After President George W. Bush took office in January 2001, MSHA moved to allow belt air without companies needing to obtain a variance.
Then-MSHA chief Dave Lauriski, a longtime coal company official, proposed a rule on the subject in January 2003.
During public hearings and a comment period, UMW officials and individual miners urged MSHA to add a lifeline requirement to the rule.
Ricky Parker, a member of UMW Local 2368 in Brookwood, Ala., said that he had used lifelines during fire escape training at the MSHA academy outside Beckley, W.Va.
“I’ve been in smoke so thick I couldn’t see my hand in front of my face,” Parker said during an April 2003 public hearing in Birmingham, Ala.
“I didn’t know which way I was going unless I had my hand on the lifeline.”
Larry Kuharcik, a UMW safety committee member at CONSOL Energy’s Blacksville No. 2 Mine noted that West Virginia law requires lifelines in escapeways located in return air passages. The state’s mines have had to meet that requirement since 1978, according to the law.
“We’ve been using them for several years at the Blacksville mine, and we have no problems with the lifelines, and we would like to see the lifelines as a mandatory recommendation for all coal mines,” Kuharcik said during a hearing in Washington, Pa.
In written comments, the National Institute for Occupational Safety and Health noted that its researchers had reported on the “fire safety benefits” of lifelines in studies published in 1992 and 1993.
NIOSH researcher F.N. Kissell listed the addition of lifelines as the top priority in the 1993 paper titled, “Ranking factors impacting survival during coal mine fires.”
“Without lifelines, there are not many ways to gain improvement,” the paper said.
‘We are totally opposed to the lifeline’
Coal operators, however, were not so quick to embrace lifelines. Industry officials blasted the idea during an April 2003 public hearing in Grand Junction, Colo., according to a transcript of the testimony.
“We are totally opposed to the lifeline, and I want that on the record, OK?” Jim Poulson, safety director with Skyline Mining in Scofield, Utah, told MSHA officials at the hearing. “I think that the lifelines would be extremely hard to maintain due to the fact that there is equipment going in and out and everything else.”
In written comments, Joseph A. Lamonica of the Bituminous Coal Operators Association and Bruce Watzman of the National Mining Association, also opposed a lifeline requirement.
“While we are cognizant of the need to provide miners with all possible tools to assist them during emergency situations, we are weary of supporting a system whose integrity is difficult to maintain during normal, let alone emergency, situations,” Lamonica and Watzman wrote.

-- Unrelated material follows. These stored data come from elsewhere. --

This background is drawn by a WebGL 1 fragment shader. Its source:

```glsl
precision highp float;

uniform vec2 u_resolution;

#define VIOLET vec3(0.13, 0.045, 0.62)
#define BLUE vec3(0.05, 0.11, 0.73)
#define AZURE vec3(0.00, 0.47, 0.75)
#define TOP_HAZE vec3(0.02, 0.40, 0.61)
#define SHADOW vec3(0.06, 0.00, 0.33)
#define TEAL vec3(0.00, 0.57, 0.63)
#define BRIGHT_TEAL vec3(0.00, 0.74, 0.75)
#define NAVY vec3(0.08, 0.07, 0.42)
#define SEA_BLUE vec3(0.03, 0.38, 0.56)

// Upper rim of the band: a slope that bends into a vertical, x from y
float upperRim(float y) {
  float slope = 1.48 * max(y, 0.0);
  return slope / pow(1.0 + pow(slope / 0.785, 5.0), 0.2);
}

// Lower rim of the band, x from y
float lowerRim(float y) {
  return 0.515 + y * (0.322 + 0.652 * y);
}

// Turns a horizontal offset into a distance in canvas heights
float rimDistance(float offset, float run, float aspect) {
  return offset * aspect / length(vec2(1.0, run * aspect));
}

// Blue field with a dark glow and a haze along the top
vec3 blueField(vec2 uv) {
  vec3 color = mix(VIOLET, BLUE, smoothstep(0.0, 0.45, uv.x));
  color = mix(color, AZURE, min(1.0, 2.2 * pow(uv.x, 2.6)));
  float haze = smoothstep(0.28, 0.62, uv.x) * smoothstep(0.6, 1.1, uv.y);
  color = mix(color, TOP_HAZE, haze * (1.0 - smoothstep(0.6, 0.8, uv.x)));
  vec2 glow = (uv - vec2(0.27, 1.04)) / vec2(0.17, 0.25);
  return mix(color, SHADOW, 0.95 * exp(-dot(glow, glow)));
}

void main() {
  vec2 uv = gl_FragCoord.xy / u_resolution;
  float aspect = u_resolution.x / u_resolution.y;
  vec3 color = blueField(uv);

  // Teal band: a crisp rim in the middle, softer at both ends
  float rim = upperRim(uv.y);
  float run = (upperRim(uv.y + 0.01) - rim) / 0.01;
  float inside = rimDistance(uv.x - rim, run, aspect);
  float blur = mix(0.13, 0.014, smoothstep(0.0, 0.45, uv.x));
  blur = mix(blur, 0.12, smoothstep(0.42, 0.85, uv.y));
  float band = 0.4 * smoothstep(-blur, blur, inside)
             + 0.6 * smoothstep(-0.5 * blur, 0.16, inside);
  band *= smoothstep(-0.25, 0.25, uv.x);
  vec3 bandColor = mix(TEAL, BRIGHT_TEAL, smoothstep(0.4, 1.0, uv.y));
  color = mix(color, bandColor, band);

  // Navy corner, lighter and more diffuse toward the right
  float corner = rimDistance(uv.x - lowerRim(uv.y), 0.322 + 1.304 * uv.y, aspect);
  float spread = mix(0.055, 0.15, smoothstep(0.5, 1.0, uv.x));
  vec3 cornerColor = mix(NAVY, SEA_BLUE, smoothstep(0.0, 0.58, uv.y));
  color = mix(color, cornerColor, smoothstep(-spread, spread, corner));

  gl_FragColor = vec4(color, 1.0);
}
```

When it finalized the rule in April 2004, MSHA added language to require lifelines in return air tunnels that are used as alternate escapeways for miners — but only in mines that use conveyor belt tunnels for fresh-air intakes.
MSHA said that it agreed the “lifelines can aid in escape during emergency situations, especially in instances of reduced visibility due to smoke.
“In heavy smoke, a miner can easily become disoriented and cannot determine the proper direction for escape,” MSHA said. “A directional lifeline gives the miner added safety by directing the miner through the smoke-filled entries to safety.
MSHA said that, by requiring lifelines only in certain situations, its rule would “minimize maintenance problems because mobile equipment is seldom operated in return air courses.
“While the application of lifelines to all underground coal mines is beyond the scope of this rule, the agency believes, based on the evidence presented during the course of this rulemaking, that it is appropriate to require the limited use of lifelines in this proposal,” MSHA said.
Last week, MSHA said that it plans to issue an emergency rule to require lifelines in all primary and alternate escape routes out of underground mines.
“We are using the emergency temporary standard to get help into the field as fast as possible,” acting MSHA chief David G. Dye said in a news release. “MSHA is moving forward on every front to better protect miners’ safety and health.”
To contact staff writer Ken Ward Jr., use e-mail or call 348-1702.